Coca-Cola removes 'mum' and 'bub' packaging after backlash

Coca-Cola has stopped the production of all multipack cans with the words 'bub' next to 'mum' on the cardboard packaging after outrage among health professionals, Newshub can reveal.

The 18-can packs say 'share a coke' on the packaging along with 'bub' and 'mum' on the side, sparking backlash for the New Zealand Dental Association (NZDA) who wrote to Coca-Cola last week.

Auckland University marketing expert Bodo Lang was also baffled at the summer marketing campaign and suggested Coca-Cola recall the products.

"Some consumers are disagreeing with the messaging here and I think they're rightly disagreeing with messaging because 'bubs' - small infants - should not be drinking Coca-Cola or any other sugary beverage in their sucker bottles," he told Newshub.

He says it was irresponsible advertising and all 'share a coke' products should be pulled from shelves.

"By withdrawing the message and stopping production, Coca-Cola could regain some of the loss in terms of brand equity since some people will be rightly angry."

Coca-Cola says the company wanted to use "pet names" and "terms of endearment" on the packaging but acknowledged the confusion that came with having the two words next to each other. A Coca-Cola Oceania spokesperson says while 'bub' can be used across all age groups, the word being next to 'mum' may have puzzled people.

"We are disappointed that this oversight was made as we have a long-standing commitment to responsible marketing," the spokesperson says.

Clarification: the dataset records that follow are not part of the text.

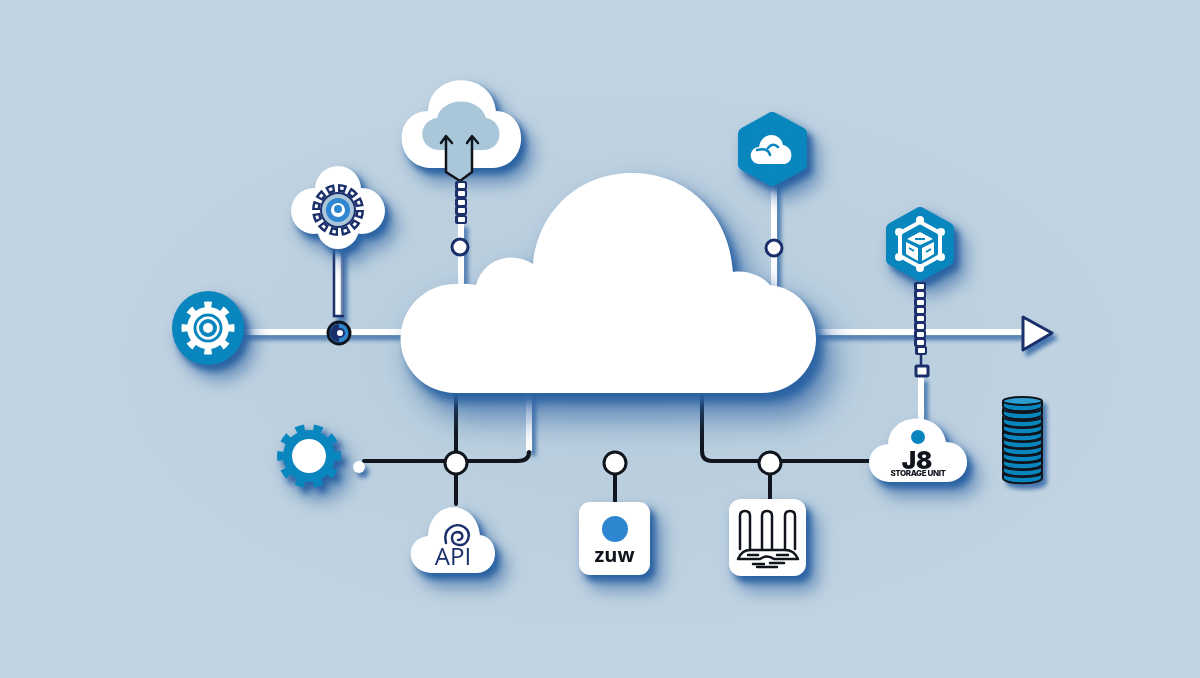
<!DOCTYPE html>
<html lang="en">
<head>
<meta charset="utf-8">
<title>Cloud services diagram</title>
<style>
:root {
  --sky: #c2d4e2;
  --sky-deep: #b5cbdc;
  --paper: #ffffff;
  --blue: #0a86bf;
  --azure: #2f86d0;
  --mist: #a9c7d9;
  --navy: #1b2f6b;
  --ink: #10151d;
  --shade: #2b62a2;
}
* { box-sizing: border-box; margin: 0; }
html, body { width: 1200px; height: 678px; overflow: hidden; }
.diagram {
  position: relative;
  width: 1200px;
  height: 678px;
  overflow: hidden;
  background: radial-gradient(ellipse 560px 300px at 620px 360px, var(--sky-deep), var(--sky));
}
.drawing { position: absolute; inset: 0; display: block; }
.raised { filter: drop-shadow(5px 6px 3px var(--shade)) drop-shadow(7px 9px 8px #2b62a299); }
.raised-high { filter: drop-shadow(7px 9px 5px var(--shade)) drop-shadow(11px 16px 14px #2b62a2aa); }
.raised-low { filter: drop-shadow(4px 5px 2px #2b62a2cc); }
.paper { fill: var(--paper); }
.blue { fill: var(--blue); }
.azure { fill: var(--azure); }
.hex { fill: var(--blue); stroke: var(--blue); stroke-width: 14; stroke-linejoin: round; }
.rail { fill: none; stroke: var(--paper); stroke-width: 6; }
.wire { fill: none; stroke: var(--ink); stroke-width: 4; stroke-linecap: round; }
.navy-node { fill: var(--paper); stroke: var(--navy); stroke-width: 3; }
.ink-node { fill: var(--paper); stroke: var(--ink); stroke-width: 3; }
.ink-line { fill: none; stroke: var(--ink); stroke-width: 2.5; stroke-linecap: round; stroke-linejoin: round; }
.navy-line { fill: none; stroke: var(--navy); stroke-width: 2.5; stroke-linecap: round; }
.white-line { fill: none; stroke: var(--paper); stroke-width: 4; stroke-linejoin: round; }
.label {
  position: absolute;
  text-align: center;
  white-space: nowrap;
  line-height: 1;
}
.label-api { left: 413px; top: 544px; width: 80px; font: 500 24px/1 "Open Sans", sans-serif; color: var(--navy); }
.label-provider { left: 579px; top: 545px; width: 71px; font: 700 20px/1 "Open Sans", sans-serif; color: var(--ink); }
.label-store { left: 869px; top: 449px; width: 96px; font: 900 24px/1 Inter, sans-serif; color: var(--ink); }
.label-store-note { left: 869px; top: 469px; width: 98px; font: 800 8px/1 Inter, sans-serif; letter-spacing: -.4px; color: var(--ink); }
</style>
</head>
<body>
<main class="diagram">
  <svg class="drawing" width="1200" height="678" viewBox="0 0 1200 678" role="img" aria-label="A large white cloud linked to gears, smaller clouds, hexagon badges and service tiles">
    <defs>
      <g id="bead">
        <rect x="-6" y="0" width="12" height="9" rx="2" fill="#1b2f6b"/>
        <rect x="-3" y="2" width="7" height="5" rx="1" fill="#fff"/>
      </g>
      <g id="coin">
        <path d="M1003 0v5c0 7 39 7 39 0v-5" fill="#0a86bf" stroke="#10151d" stroke-width="2"/>
        <ellipse cx="1022.5" cy="0" rx="19.5" ry="4" fill="#2b9fd0" stroke="#10151d" stroke-width="2"/>
      </g>
    </defs>

    <g class="rails raised-low">
      <path class="rail" d="M240 332H410M812 332H1024"/>
      <path class="rail" d="M461 222V290M774 184V290M921 376V424"/>
      <path class="rail" d="M529 390V451"/>
      <rect class="paper" x="333" y="246" width="10" height="71"/>
      <path class="navy-line" d="M334 250V316H343"/>
      <path class="navy-line" d="M342 250V314" stroke-opacity=".6"/>
    </g>

    <g class="wires">
      <path class="wire" d="M456 390V504M364 461H518Q529 461 529 452"/>
      <path class="wire" d="M702 390V451Q702 461 712 461H872M770 470V500M615 470V504"/>
    </g>

    <g class="raised-high">
      <path class="paper" d="M455 393A54 54 0 0 1 455 284Q466 283 476 285C484 257 514 251 533 264C538 212 578 173 632 173C686 173 729 212 733 272C748 270 762 276 770 285C798 288 816 310 816 339A54 54 0 0 1 762 393Z"/>
    </g>

    <g class="settings-badge">
      <ellipse class="blue raised" cx="208" cy="328" rx="36" ry="37"/>
      <circle class="paper" cx="208" cy="328" r="21"/>
      <circle cx="208" cy="328" r="23" fill="none" stroke="#fff" stroke-width="7" pathLength="16" stroke-dasharray=".8 1.2" stroke-dashoffset=".4"/>
      <circle cx="208" cy="328" r="13" fill="none" stroke="#0a86bf" stroke-width="3"/>
      <circle class="blue" cx="208" cy="328" r="9"/>
      <circle class="paper" cx="208" cy="328" r="5"/>
    </g>

    <g class="gear-cloud">
      <g class="paper raised">
        <circle cx="338" cy="189" r="23"/>
        <circle cx="314" cy="211" r="23"/>
        <circle cx="362" cy="211" r="23"/>
        <circle cx="338" cy="228" r="21"/>
      </g>
      <circle cx="338" cy="210" r="22" fill="none" stroke="#1b2f6b" stroke-width="8" pathLength="24" stroke-dasharray="1.4 .6"/>
      <circle cx="338" cy="210" r="22" fill="none" stroke="#fff" stroke-width="3" pathLength="24" stroke-dasharray=".6 1.4" stroke-dashoffset="-.4"/>
      <circle cx="338" cy="210" r="17" fill="#a9c7d9" stroke="#1b2f6b" stroke-width="2"/>
      <circle class="azure" cx="338" cy="210" r="12"/>
      <circle class="paper" cx="338" cy="210" r="7"/>
      <circle class="azure" cx="338" cy="209" r="4"/>
    </g>
    <g class="rail-node">
      <circle cx="339" cy="333" r="11" fill="#2f86d0" stroke="#10151d" stroke-width="3"/>
      <path d="M330 333A9 9 0 0 1 339 324V342A9 9 0 0 1 330 333Z" fill="#1b2f6b"/>
      <circle cx="340" cy="333" r="4" fill="#fff" stroke="#1b2f6b" stroke-width="2"/>
    </g>

    <g class="upload-cloud">
      <path class="paper raised" d="M430 168C393 166 392 112 428 111C430 70 492 70 496 111C530 112 530 166 493 168Z"/>
      <path d="M440 150C418 150 416 121 437 118C442 96 480 96 486 118C505 121 504 150 483 150Z" fill="#a9c7d9"/>
      <path d="M447 140H472V172L460 182L447 172Z" fill="#a9c7d9"/>
      <path class="ink-line" d="M446 137V172L460 181L472 172V137M441 143L446 136L452 143M467 143L472 136L478 143"/>
      <use href="#bead" x="461" y="181"/>
      <use href="#bead" x="461" y="189"/>
      <use href="#bead" x="461" y="198"/>
      <use href="#bead" x="461" y="206"/>
      <use href="#bead" x="461" y="215"/>
      <circle class="navy-node" cx="460" cy="247" r="8"/>
    </g>

    <g class="cloud-badge">
      <polygon class="hex raised" points="772,119 800,134 800,164 772,179 745,164 745,134"/>
      <path class="paper" d="M759 164C748 163 748 148 759 147C761 132 780 131 783 145C794 147 794 163 784 164Z"/>
      <path d="M757 150Q768 147 770 155M768 148Q773 142 778 147" fill="none" stroke="#0a86bf" stroke-width="2.5" stroke-linecap="round"/>
      <circle class="navy-node" cx="774" cy="248" r="8"/>
    </g>

    <g class="package-badge">
      <polygon class="hex raised" points="920,214 947,229 947,259 920,274 893,259 893,229"/>
      <polygon class="white-line" points="920,222 940,233 940,256 920,267 900,256 900,233"/>
      <g class="paper">
        <circle cx="920" cy="220" r="4"/><circle cx="941" cy="232" r="4"/><circle cx="941" cy="257" r="4"/>
        <circle cx="920" cy="268" r="4"/><circle cx="899" cy="257" r="4"/><circle cx="899" cy="232" r="4"/>
        <polygon points="920,232 933,239 920,245 907,239"/>
        <polygon points="906,242 918,248 918,261 906,254"/>
        <polygon points="934,242 922,248 922,261 934,254"/>
      </g>
      <path d="M915 239H925M926 252L931 249M909 248L914 251" stroke="#0a86bf" stroke-width="2"/>
      <use href="#bead" x="920" y="282"/>
      <use href="#bead" x="920" y="290"/>
      <use href="#bead" x="920" y="298"/>
      <use href="#bead" x="920" y="306"/>
      <use href="#bead" x="920" y="314"/>
      <use href="#bead" x="920" y="322"/>
      <use href="#bead" x="920" y="330"/>
      <use href="#bead" x="920" y="338"/>
      <use href="#bead" x="921" y="346"/>
      <path class="navy-line" d="M921 355V366"/>
      <rect class="navy-node" x="916" y="366" width="12" height="10" rx="1"/>
    </g>

    <polygon class="navy-node raised-low" points="1023,317 1052,333 1023,350" stroke-linejoin="round"/>

    <g class="store-cloud">
      <path class="paper raised" d="M889 482C863 481 862 446 888 444C890 411 941 410 946 442C974 443 974 481 947 482Z"/>
      <circle class="blue" cx="918" cy="437" r="7"/>
    </g>

    <g class="disk-stack raised-low">
      <use href="#coin" y="473"/><use href="#coin" y="466"/><use href="#coin" y="459"/>
      <use href="#coin" y="452"/><use href="#coin" y="445"/><use href="#coin" y="438"/>
      <use href="#coin" y="431"/><use href="#coin" y="424"/><use href="#coin" y="417"/>
      <use href="#coin" y="409"/><use href="#coin" y="401"/>
    </g>

    <g class="cog raised">
      <circle class="blue" cx="309" cy="456" r="26"/>
      <circle cx="309" cy="456" r="28" fill="none" stroke="#0a86bf" stroke-width="8" pathLength="20" stroke-dasharray="1 1" stroke-dashoffset=".5"/>
      <circle class="paper" cx="309" cy="456" r="17"/>
    </g>
    <circle class="paper raised-low" cx="359" cy="467" r="6"/>

    <g class="wire-nodes">
      <circle class="ink-node" cx="456" cy="463" r="11"/>
      <circle class="ink-node" cx="615" cy="463" r="11"/>
      <circle class="ink-node" cx="770" cy="463" r="11"/>
    </g>

    <g class="api-cloud">
      <path class="paper raised" d="M431 573C405 572 404 538 428 536C430 498 476 498 480 535C501 538 500 572 477 573Z"/>
      <path class="navy-line" d="M446 543C442 528 456 522 464 527C473 533 468 546 459 545C450 544 450 533 457 532C464 532 464 540 458 540"/>
    </g>

    <g class="provider-tile">
      <rect class="paper raised" x="579" y="502" width="71" height="73" rx="11"/>
      <circle class="azure" cx="615" cy="529" r="13"/>
    </g>

    <g class="server-tile">
      <rect class="paper raised" x="729" y="499" width="77" height="77" rx="12"/>
      <path class="ink-line" d="M740 549V516Q740 511 745 511Q750 511 750 516V549M762 549V516Q762 511 767 511Q772 511 772 516V549M785 549V516Q785 511 790 511Q795 511 795 516V549"/>
      <path class="ink-line" d="M738 559Q742 549 752 550H783Q794 549 798 559M738 559H760Q767 554 774 559H798M748 555H758M777 555H788M753 564H764M770 563H784M757 567H777"/>
    </g>
  </svg>

  <span class="label label-api">API</span>
  <span class="label label-provider">zuw</span>
  <span class="label label-store">J8</span>
  <span class="label label-store-note">STORAGE UNIT</span>
</main>
</body>
</html>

"As of today [Thursday], we will stop the production of all multipack cans which have 'bub' next to 'mum' on the cardboard wrap packaging. To ensure this doesn't happen again we will do a deep dive on our approvals process and identify where this has fallen down."

Coca-Cola says it asked Kiwis for suggestions of popular nicknames to use in its campaign and received responses including Bub, Babe, Beau, Lover, Hun, Honeybun, Sweetheart, and Sweetie-pie.

"We acknowledge the confusion and upset our multipack cans cardboard wrap packaging may have caused by having 'bub' next to 'mum,'" says the spokesperson.

The NZDA is now applauding Coca-Cola for taking a positive step.

"Well done to Coke for heeding the concern of the Dental Association and numerous other health organisations around New Zealand," spokesperson Robert Beaglehole told Newshub. "Hats off to Coca-Cola for being proactive in this measure."

Dr Beaglehole.
Dr Beaglehole. Photo credit: The AM Show

But Dr Beaglehole agrees with Lang the product should be completely recalled.

He says the company's decision to conduct a review is important since some of their marketing may be "unduly influencing certain members of society".

"It would be perfectly good of them to get rid of any te Reo Māori names in this because Māori, in particular, consume a lot more sugary drinks than the rest of the population."

Dr Beaglehole says Māori and Pasifika people are "decimated" which makes them more prone to tooth decay as well as type two diabetes and obesity.

"The sugary drink consumption is a socio-economic issue and it's something that Coca-Cola and other sugary drink companies need to be mindful of so that they don't specifically target vulnerable members of the community."

Dr Beaglehole and the NZDA are open critics of Coca-Cola. Earlier this month, he slammed New Zealand director and filmmaker Taika Waititi for directing the company's Christmas advertisement. 

"I felt sick to my stomach," he said of the ad.

"It's a very powerful ad and very clever, and I felt like writing a letter to Taika saying how disappointed I was - particularly from the Māori health equity perspective."